**EXERCISE DIRECTIONS:** All lines of the records below that contain the word "bent" must be listed.

**SOURCE MATERIAL:**
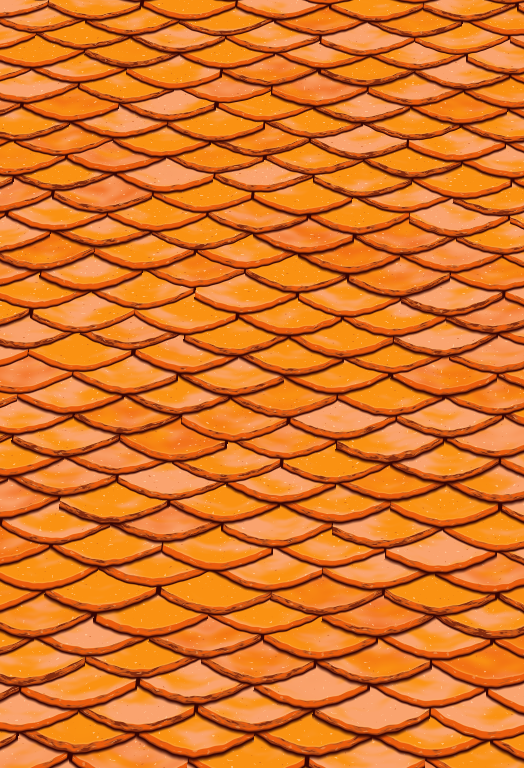
Write a WebGL 1 fragment shader that draws this texture.

```glsl
precision highp float;
uniform vec2 u_resolution;

float hash(vec2 p) {
  return fract(sin(dot(p, vec2(127.1, 311.7))) * 43758.5453);
}

vec2 gradient(vec2 cell) {
  float a = 6.2832 * hash(cell);
  return vec2(cos(a), sin(a));
}

// Gradient noise, roughly -0.7 to 0.7
float noise(vec2 p) {
  vec2 i = floor(p), f = fract(p);
  vec2 s = f * f * f * (f * (f * 6.0 - 15.0) + 10.0);
  vec2 e = vec2(0.0, 1.0);
  float low = mix(dot(gradient(i), f), dot(gradient(i + e.yx), f - e.yx), s.x);
  float high = mix(dot(gradient(i + e), f - e), dot(gradient(i + 1.0), f - 1.0), s.x);
  return mix(low, high, s.y);
}

// Glazed top: t runs -1 to 1 across, d is the height above the lower edge
vec3 glaze(float t, float d, vec2 id) {
  float tone = hash(id + 4.1);
  vec2 q = vec2(t, d) + id * 5.37;
  float sheen = noise(q * vec2(1.1, 1.3)) + 0.35 * noise(q * vec2(3.0, 4.0));
  sheen = smoothstep(-0.2, 0.45, sheen + 0.9 * (tone - 0.45));
  vec3 col = mix(vec3(0.98, 0.57, 0.07), vec3(0.98, 0.64, 0.43), sheen);
  float burnt = smoothstep(0.6, 1.0, hash(id + 8.6)) * (0.6 + noise(q * 2.0));
  col = mix(col, vec3(0.94, 0.40, 0.08), 0.75 * clamp(burnt, 0.0, 1.0));
  // Pale scuffs and small dark pits
  float grain = noise(q * vec2(13.0, 9.0));
  col = mix(col, vec3(1.0, 0.84, 0.68), 0.6 * smoothstep(0.38, 0.55, grain));
  col = mix(col, vec3(0.76, 0.34, 0.11), 0.5 * smoothstep(0.45, 0.6, -grain));
  return col;
}

// Worn front edge of the tile
vec3 rim(float t, float d, vec2 id) {
  vec2 q = vec2(t, d) + id * 3.71;
  float wear = noise(q * vec2(4.0, 6.0)) + 0.5 * noise(q * vec2(13.0, 15.0));
  wear += 0.7 * (hash(id + 2.7) - 0.5);
  vec3 col = mix(vec3(0.92, 0.36, 0.05), vec3(0.76, 0.34, 0.11), smoothstep(-0.1, 0.3, wear));
  col = mix(col, vec3(0.51, 0.17, 0.06), smoothstep(0.25, 0.6, wear));
  float chip = smoothstep(0.3, 0.5, noise(q * vec2(9.0, 8.0) + 31.0));
  col = mix(col, vec3(0.93, 0.61, 0.36), 0.6 * chip);
  return mix(vec3(0.51, 0.17, 0.06), col, smoothstep(0.0, 0.1, d));
}

void main() {
  vec2 p = gl_FragCoord.xy / u_resolution.y;
  float down = 1.0 - p.y;

  // Perspective: rows and columns grow towards the bottom
  float rowHeight = 0.0215 + 0.0111 * down;
  float width = 0.122 + 0.033 * down;
  float r = 90.0 * log(1.0 + 0.516 * down) - 0.3 * p.x + 0.35 * noise(p * 3.5);
  float column = (p.x - 0.79) / width;
  float aa = 0.75 / (u_resolution.y * rowHeight);
  float aaSide = 1.5 / (u_resolution.y * width);

  vec3 shade = vec3(0.21, 0.02, 0.01);
  vec3 col = shade;

  // Paint from the lower row up, each row overlapping the one below
  for (int i = 0; i < 4; i++) {
    float n = floor(r) + 2.0 - float(i);
    float c = column + 0.5 * mod(n, 2.0) + 0.1 * (hash(vec2(n, 3.0)) - 0.5);
    vec2 id = vec2(floor(c), n);
    float t = 2.0 * fract(c) - 1.0 + 0.06 * (hash(id + 1.3) - 0.5);

    // Rounded lower edge with small shifts, tilts and chips
    float edge = n + 1.0 - 0.82 * pow(abs(t), 1.7);
    edge += 0.3 * (hash(id) - 0.5) + 0.22 * t * (hash(id + 6.2) - 0.5);
    edge += 0.06 * noise(vec2(t * 6.0, 0.5) + id * 7.1);
    float d = edge - r;

    // Contact shadow on the row below
    float reach = 0.1 + 0.16 * hash(id + 9.4);
    col = mix(shade, col, smoothstep(0.02, reach, -d));

    // Front edge, bright lip, then glazed top
    float thick = 0.25 + 0.08 * hash(id + 5.5) + 0.04 * noise(vec2(t * 4.0, 0.3) + id * 2.9);
    vec3 top = glaze(t, d, id);
    top = mix(top, vec3(1.0, 0.73, 0.42), 0.4 * (1.0 - smoothstep(0.0, 0.09, d - thick)));
    vec3 tile = mix(rim(t, d, id), top, smoothstep(-aa, aa, d - thick));

    float cover = smoothstep(-aa, aa, d) * smoothstep(-aaSide, aaSide, 0.975 - abs(t));
    col = mix(col, tile, cover);
  }

  gl_FragColor = vec4(col, 1.0);
}
```
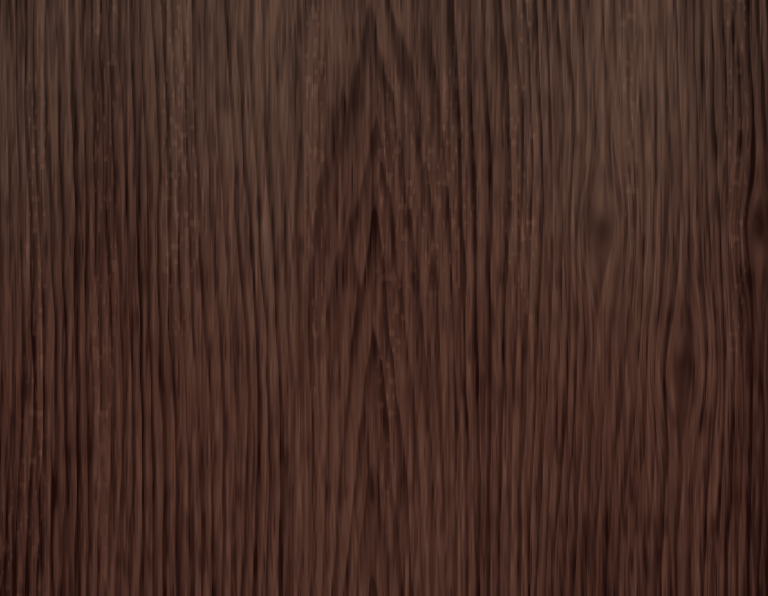
A WebGL 1 fragment shader for this texture:

```glsl
precision highp float;
// Dark walnut board: growth rings are contours of a warped distance field,
// bent into pointed arches near the middle and around small knots.
// Stretched value noise adds fibres, pores and broad shifts of tone.
uniform vec2 u_resolution;

float hash(vec2 p) {
  vec3 q = fract(p.xyx * vec3(0.1031, 0.1030, 0.0973));
  q += dot(q, q.yzx + 33.33);
  return fract((q.x + q.y) * q.z);
}

float noise(vec2 p) {
  vec2 cell = floor(p);
  vec2 f = fract(p);
  f = f * f * (3.0 - 2.0 * f);
  float low = mix(hash(cell), hash(cell + vec2(1.0, 0.0)), f.x);
  float high = mix(hash(cell + vec2(0.0, 1.0)), hash(cell + 1.0), f.x);
  return mix(low, high, f.y);
}

// Pushes the grain apart around knots; z holds the darkness of their cores.
vec3 bendAroundKnots(vec2 p) {
  vec3 bent = vec3(p, 0.0);
  for (int i = 0; i < 3; i++) {
    float n = float(i);
    vec2 d = p - vec2(1.01 + 0.133 * n, 0.5 + 0.115 * cos(3.0 * n));
    float reach = exp(-dot(d * vec2(24.0, 9.0), d * vec2(24.0, 9.0)));
    bent.x -= 0.75 * d.x * reach;
    bent.z += exp(-dot(d * vec2(85.0, 38.0), d * vec2(85.0, 38.0)));
  }
  return bent;
}

// Ring count: steep across the board, slow along it except in the arches.
float ringField(vec2 p) {
  float dx = p.x - 0.625 - 0.02 * (noise(vec2(3.0, p.y * 3.0)) - 0.5);
  float rings = 55.0 * sqrt(dx * dx + 0.0001);
  rings += 6.0 * p.y * exp(-dx * dx / 0.01);
  rings += 2.4 * noise(p * vec2(4.0, 1.2) + 7.0);
  rings += 1.0 * noise(p * vec2(15.0, 2.5) + 31.0);
  return rings + 0.28 * noise(p * vec2(120.0, 11.0));
}

void main() {
  vec2 p = gl_FragCoord.xy / u_resolution.y;
  vec2 uv = gl_FragCoord.xy / u_resolution;
  vec3 bent = bendAroundKnots(p);

  // Late wood darkens slowly and ends at a sharper edge
  float rings = ringField(bent.xy);
  float phase = fract(rings);
  float edge = clamp(55.0 / u_resolution.y, 0.14, 0.4);
  float lateWood = smoothstep(0.35, 0.8, phase) * (1.0 - smoothstep(1.0 - edge, 1.0, phase));
  lateWood *= mix(0.6, 1.1, hash(vec2(floor(rings), 5.0)));
  lateWood *= mix(0.5, 1.2, noise(p * vec2(9.0, 2.0) + 50.0));

  // Fibres and short dark pores follow the bent grain
  vec2 grain = bent.xy;
  float fibre = noise(grain * vec2(170.0, 5.0)) - 0.5;
  float fineFibre = noise(grain * vec2(330.0, 24.0) + 80.0) - 0.5;
  float pores = smoothstep(0.6, 0.95, noise(grain * vec2(230.0, 17.0) + 140.0));
  float broad = noise(p * vec2(11.0, 1.3) + 20.0) - 0.5;

  float tone = 0.63 - 0.48 * lateWood;
  tone += 0.34 * fibre + 0.32 * fineFibre - 0.22 * pores + 0.3 * broad;
  tone -= 0.4 * bent.z;

  // Pale flecks in a few narrow strips
  float strip = smoothstep(0.68, 0.85, noise(vec2(p.x * 17.0, p.y * 1.5 + 9.0)));
  tone += 0.2 * strip * smoothstep(0.62, 0.9, noise(p * vec2(200.0, 75.0) + 11.0));

  // Soft light from above, dimmer toward the sides
  float side = abs(uv.x - 0.5) * 2.0;
  tone += 0.2 * (uv.y - 0.5) + 0.05 - 0.13 * side * side;

  // Reddish heartwood low down, greyer sheen near the top
  vec3 wood = mix(vec3(0.13, 0.068, 0.053), vec3(0.38, 0.265, 0.215), clamp(tone, -0.1, 1.15));
  float sheen = smoothstep(0.3, 1.0, uv.y + 0.3 * broad);
  wood += mix(vec3(0.006, -0.007, -0.006), vec3(-0.003, 0.012, 0.014), sheen);
  gl_FragColor = vec4(wood, 1.0);
}
```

**TASK RESULT:**
// bent into pointed arches near the middle and around small knots.
  vec3 bent = vec3(p, 0.0);
    bent.x -= 0.75 * d.x * reach;
    bent.z += exp(-dot(d * vec2(85.0, 38.0), d * vec2(85.0, 38.0)));
  return bent;
  vec3 bent = bendAroundKnots(p);
  float rings = ringField(bent.xy);
  // Fibres and short dark pores follow the bent grain
  vec2 grain = bent.xy;
  tone -= 0.4 * bent.z;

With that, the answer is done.